Task requirements - Each line containing the string "drawBook" should be copied out of the entries.

Material shown -
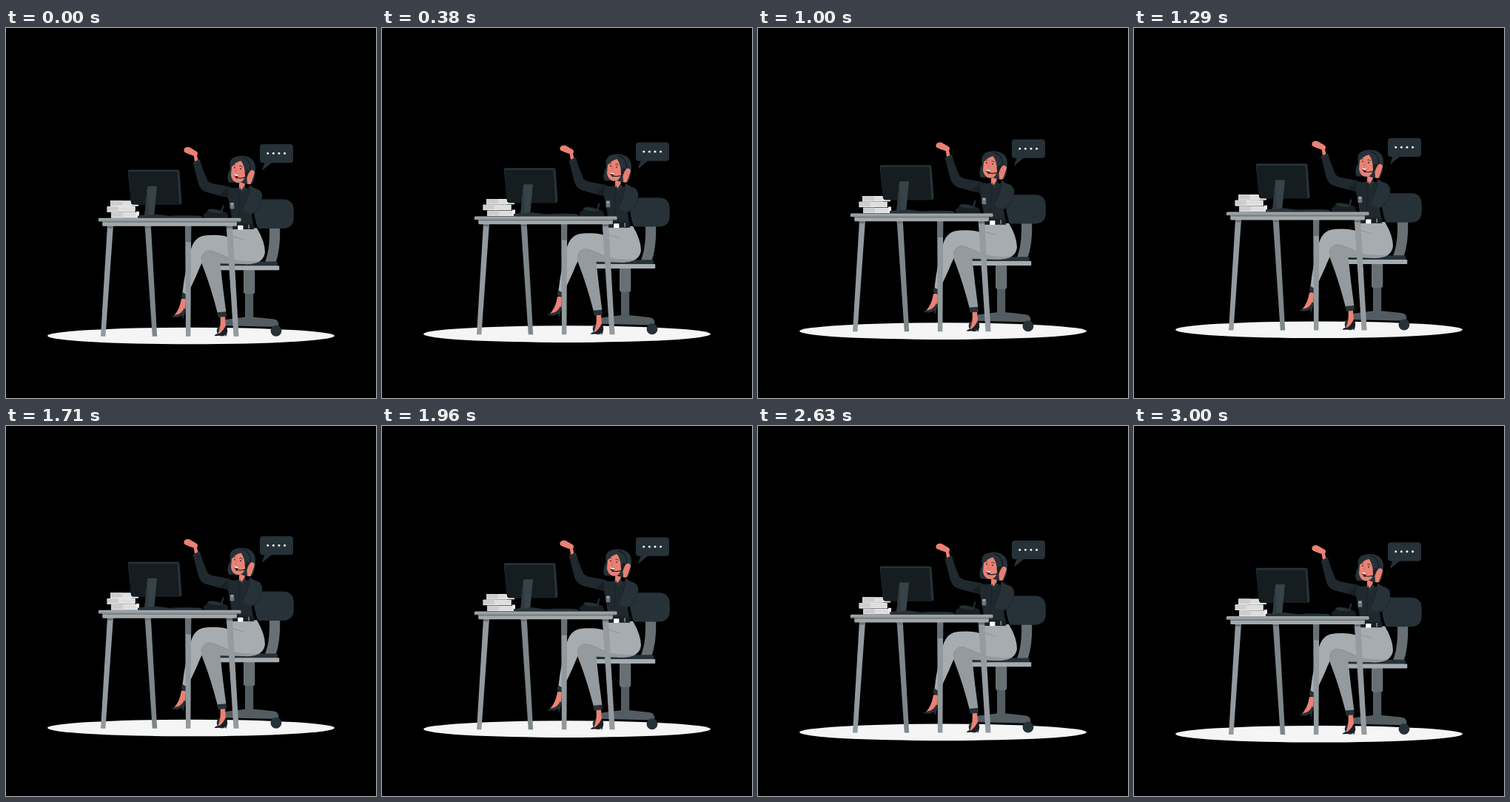
These frames come from a looping animation (500x500 px, 3040 ms). An HTML page with a canvas:

```html
<!DOCTYPE html>
<html lang="en">
<head>
<meta charset="utf-8">
<style>
html, body { margin: 0; width: 100%; height: 100%; overflow: hidden; background: #000; }
canvas { display: block; width: 500px; height: 500px; }
</style>
</head>
<body>
<canvas id="stage"></canvas>
<script>
const LOOP = 3040, FRAMES = 73, RISE = 9.7;
const canvas = document.getElementById('stage');
const ctx = canvas.getContext('2d');
const scale = window.devicePixelRatio || 1;
canvas.width = canvas.height = 500 * scale;

const DARK = '#263238', DEEP = '#182024', SHIRT = '#20292e', SKIN = '#e98274';
const LIGHT = '#a6acaf', MID = '#949a9d', STEEL = '#687074';

function fill(d, color) {
  ctx.fillStyle = color;
  ctx.fill(new Path2D(d));
}

function line(d, color, width) {
  ctx.strokeStyle = color;
  ctx.lineWidth = width;
  ctx.stroke(new Path2D(d));
}

function box(x, y, w, h, color, r = 0) {
  ctx.fillStyle = color;
  ctx.beginPath();
  ctx.roundRect(x, y, w, h, r);
  ctx.fill();
}

function oval(x, y, rx, ry, color, turn = 0) {
  ctx.fillStyle = color;
  ctx.beginPath();
  ctx.ellipse(x, y, rx, ry, turn, 0, Math.PI * 2);
  ctx.fill();
}

function drawBubble() {
  box(343, 157.2, 45, 25.2, DARK, 4);
  fill('M350 181L345.6 193.3L359.5 182Z', DARK);
  for (let i = 0; i < 4; i++) oval(353.8 + i * 7.6, 169.8, 1.45, 1.45, '#fff');
}

function drawChair() {
  fill('M356 270H370.3Q371 300 364 319H349Q357 301 356 270Z', STEEL);
  fill('M334 231.8H374Q388.8 232 388.8 247V257Q388.5 271 374 271.2H341Q335 262 334 231.8Z', DARK);
  box(323, 356, 11.2, 37, '#535d61');
  box(321, 326, 15.3, 33.5, STEEL, 3);
  fill('M295 394.5L322 391H336L361 393.6Q368 394.4 368.2 400V404.2L295 402.5Z', '#535d61');
  oval(292, 409.3, 7.3, 7.5, DARK);
  oval(365, 409.4, 7.4, 7.5, DARK);
  box(284, 315.8, 83, 7, DARK, 2);
  box(284, 321.6, 85.3, 6, LIGHT, 1);
}

function drawFeet() {
  fill('M237 366L243 365.5L242.5 380L232 389.5L227 389Q235 380 237 366Z', SKIN);
  fill('M222.8 390Q230 387.6 233 387Q239 384 240.5 379L242.8 380Q242 385 239.5 393L238.4 393L238.2 388.5Q233 393 222.8 390Z', DARK);
  fill('M237.8 357L245 361L243.2 367L236.8 364Z', DARK);
  fill('M289.5 390H296L297 403L291 414.5L286 415Q291 403 289.5 390Z', SKIN);
  fill('M281.6 416.2Q283 413.2 288.4 413.3Q294 409 296.7 402.5Q299.8 406 298.8 411L297.7 416.8H296.7L296.4 412.5Q293 417 281.6 416.2Z', DEEP);
  fill('M285.4 384.5L297.3 383.5L298 390.2L286.5 391.2Z', DARK);
}

function drawLegs() {
  fill('M307 271L339 270.5Q350 289 350 303.5Q348 319 326 319.4Q298 319 277 303Q268 307 258 333L244.6 362L238.4 358.5Q242 326 250 299Q255 280.6 273 280.2Q291 279 301 283Z', LIGHT);
  fill('M264 313Q265 300.8 277 301.1Q290 305 304 312.5Q324 317 344 315Q336 319.3 322 319.3L289.5 318.5Q293 352 297.4 384L286 386Q277 351 267 325Q264 318 264 313Z', MID);
  line('M264 313Q265 300.8 277 301.1Q290 305 304 312.5', '#82898c', .6);
  line('M306 282Q314 284 321 286.5', '#858c8f', .8);
  drawFeet();
}

function drawRaisedArm() {
  fill('M253.8 173Q247 170.8 242 168.5Q239 166 241.4 162.8Q244 160.3 248 161.5L257.5 167Q260.4 169.7 258 172.3L259.6 179L255 181Z', SKIN);
  fill('M252.6 182L261.6 177.5Q266 192 271.8 205.5Q274 209 280 210.5L303 215L302 230Q283 225.5 270 221.8Q262 219 259.5 209Z', SHIRT);
  line('M253.2 184L262.5 179.5', '#303b40', .8);
}

function drawTorso() {
  fill('M299.3 215Q308 218 316 215.5L328 217Q344 219 346 227Q347 240 338 249L332 252L335 272H306Q305 250 300 230Z', SHIRT);
  drawRaisedArm();
  fill('M300 215V230Q293 228 289 225Q296 222 300 215Z', DEEP);
  fill('M329 212.5L336 216.8Q347.5 219.5 346 230Q344 244 333 250Q323 253 319 244Q327 230 329 212.5Z', DARK);
  line('M319 245Q325 236 329.2 218', DEEP, 1);
  line('M316 219L314 262', DEEP, .7);
  fill('M315.4 206H323.8L322 216L318.4 221L314.8 216Z', SKIN);
  fill('M315 214L318.5 219L322 213.5L325 217L319 225Z', DARK);
  box(302.6, 236.2, 5.7, 8.6, '#6e787c', .7);
  fill('M303.9 237L305.4 240L307 237Z', '#c3c8ca');
  box(306, 264.5, 29.2, 7.8, DEEP, 1);
  box(313.2, 267, 7.2, 5.7, '#fff', .6);
  box(327.5, 266, 1.3, 5.5, '#9ca4a8');
}

function drawHead() {
  fill('M301 209Q296.8 202 303.2 190Q300.5 180 307 175.5Q315 171.5 325 173.8Q337 177 337 190Q337 203 333 210Q326 213 318 209Z', DARK);
  fill('M305 188Q307 182 317 179.4Q324 182 323.8 190L323 201Q321 209.5 313 209.5Q305.2 208 304 199Z', SKIN);
  fill('M303 190Q303 178 315 175Q329 175 332 187L326 202L322.8 198Q323 187 317.5 179.6Q309 182 303 190Z', DARK);
  oval(309, 188.8, .75, 1.15, DEEP);
  oval(317, 190.5, .75, 1.15, DEEP);
  line('M306.7 186Q308.2 184.3 310.2 185.4M315.4 186.8Q318 185.8 319.7 188.2', DEEP, .8);
  line('M312.4 189.5L310.5 194.2L312.5 194.8', '#c85e56', .65);
  fill('M307.8 197.4Q311 198.8 315 198.5Q313.5 203.4 310.2 202.3Q308 201 307.8 197.4Z', '#702c30');
  fill('M308 197.6Q311 198.9 314.7 198.7L313.7 200.3Q310 200.4 308.3 199Z', '#fff');
  line('M319 175Q331 178 330.6 193', '#111a1e', 1.2);
  oval(326.5, 197, 3.5, 5, DEEP, .15);
  line('M326 201Q320 204.2 312 202.8', DEEP, 1.1);
  oval(311.7, 202.6, 1.7, 1.05, DEEP, .2);
  fill('M326.2 211L325.5 203Q327 196 331 192.4Q336.8 192 335.7 197L333 205L330.5 211.5Z', SKIN);
  line('M327.4 202L331.5 195.6M329.5 204.5L333.5 198', '#cc6b61', .5);
}

function drawMonitor() {
  fill('M167 191.8H232Q234.2 191.8 234.5 194L237.5 235.5Q237.6 238.5 235 238.8H173Q169.5 239 169 236L164.7 194.5Q164.7 191.8 167 191.8Z', DARK);
  fill('M165.6 194.5H231.5L234.2 238.8H172Q169.3 239 169 236Z', '#151d20');
  fill('M178 257V254Q190 251.5 203 252L222 254.3V257Z', DARK);
  fill('M191.2 214H204L200.4 252L187.2 254Z', '#374348');
  fill('M191.2 214L187.2 254L193 253.2Z', '#303b40');
  fill('M221 257V254.5Q242 252.6 261 254Q266 255 266 257Z', DARK);
  line('M222 254.5Q231 253.3 244 253.8', DEEP, 1);
}

function drawBook(x, y, w, seam) {
  box(x, y, w, 7.4, '#e4e4e4', .6);
  box(x, y, seam, 7.4, '#d0d0d0', .6);
  line(`M${x + .5} ${y + 2.5}H${x + w}M${x + 1} ${y + 4.7}H${x + w - 1}`, '#c0c0c0', .4);
  line(`M${x} ${y + 7.1}H${x + w}`, '#f5f5f5', .8);
}

function drawDeskItems() {
  drawBook(142, 249.3, 37.5, 16);
  drawBook(136.6, 241.3, 38.2, 15);
  drawBook(141, 233.6, 28, 16);
  fill('M169 237L179 238.7V241H169Z', '#eee');
  box(176, 248.2, 4, 6.2, '#eee');
  drawMonitor();
  fill('M267 257V252L272.5 248V245.5Q283 243.5 291 247L299 250.5L300.5 257Z', DEEP);
  fill('M272 247Q273 244.5 279 245L290 248V250.5L277 249.4Z', DARK);
  line('M291 250L293.5 240', DARK, 2);
}

function drawLeg(x1, x2, x3, x4, color, shade) {
  fill(`M${x1} 267H${x2}L${x4} 417H${x3}Z`, color);
  const k = (shade - 267) / 150;
  fill(`M${x1} 267H${x2}L${x2 + (x4 - x2) * k} ${shade}H${x1 + (x3 - x1) * k}Z`, STEEL);
}

function drawDesk() {
  drawLeg(187.6, 195.8, 197.8, 204.2, '#7d8689', 271);
  drawLeg(242.2, 250.2, 243, 249.4, '#92999d', 289.5);
  drawLeg(137, 145, 128, 134.4, '#939a9f', 271);
  drawLeg(297.7, 306, 307.6, 314.6, '#959ba0', 271);
  box(130.3, 261, 181.6, 7, '#a3a9ab', 1.5);
  box(130.3, 261, 181.6, 2.1, '#697174');
  box(124.8, 257.1, 192.8, 4.7, '#9da3a5', 1.5);
  line('M126 260.9H316.6', '#848b8e', .9);
}

function drawScene() {
  oval(250, 416.3, 194, 11.3, '#f5f5f5');
  drawBubble();
  drawChair();
  drawLegs();
  drawTorso();
  drawHead();
  drawDeskItems();
  drawDesk();
}

// Linear rise and fall, stepped at 24 frames a second.
function lift(ms) {
  const step = Math.min(FRAMES - 1, Math.floor((ms + 5) * 24 / 1000));
  const u = (step + 1) / FRAMES;
  return RISE * (1 - Math.abs(2 * u - 1));
}

function render(now) {
  ctx.setTransform(scale, 0, 0, scale, 0, 0);
  ctx.fillStyle = '#000';
  ctx.fillRect(0, 0, 500, 500);
  ctx.translate(0, -lift(now % LOOP));
  drawScene();
  requestAnimationFrame(render);
}
requestAnimationFrame(render);
</script>
</body>
</html>
```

Reply to the task -
function drawBook(x, y, w, seam) {
  drawBook(142, 249.3, 37.5, 16);
  drawBook(136.6, 241.3, 38.2, 15);
  drawBook(141, 233.6, 28, 16);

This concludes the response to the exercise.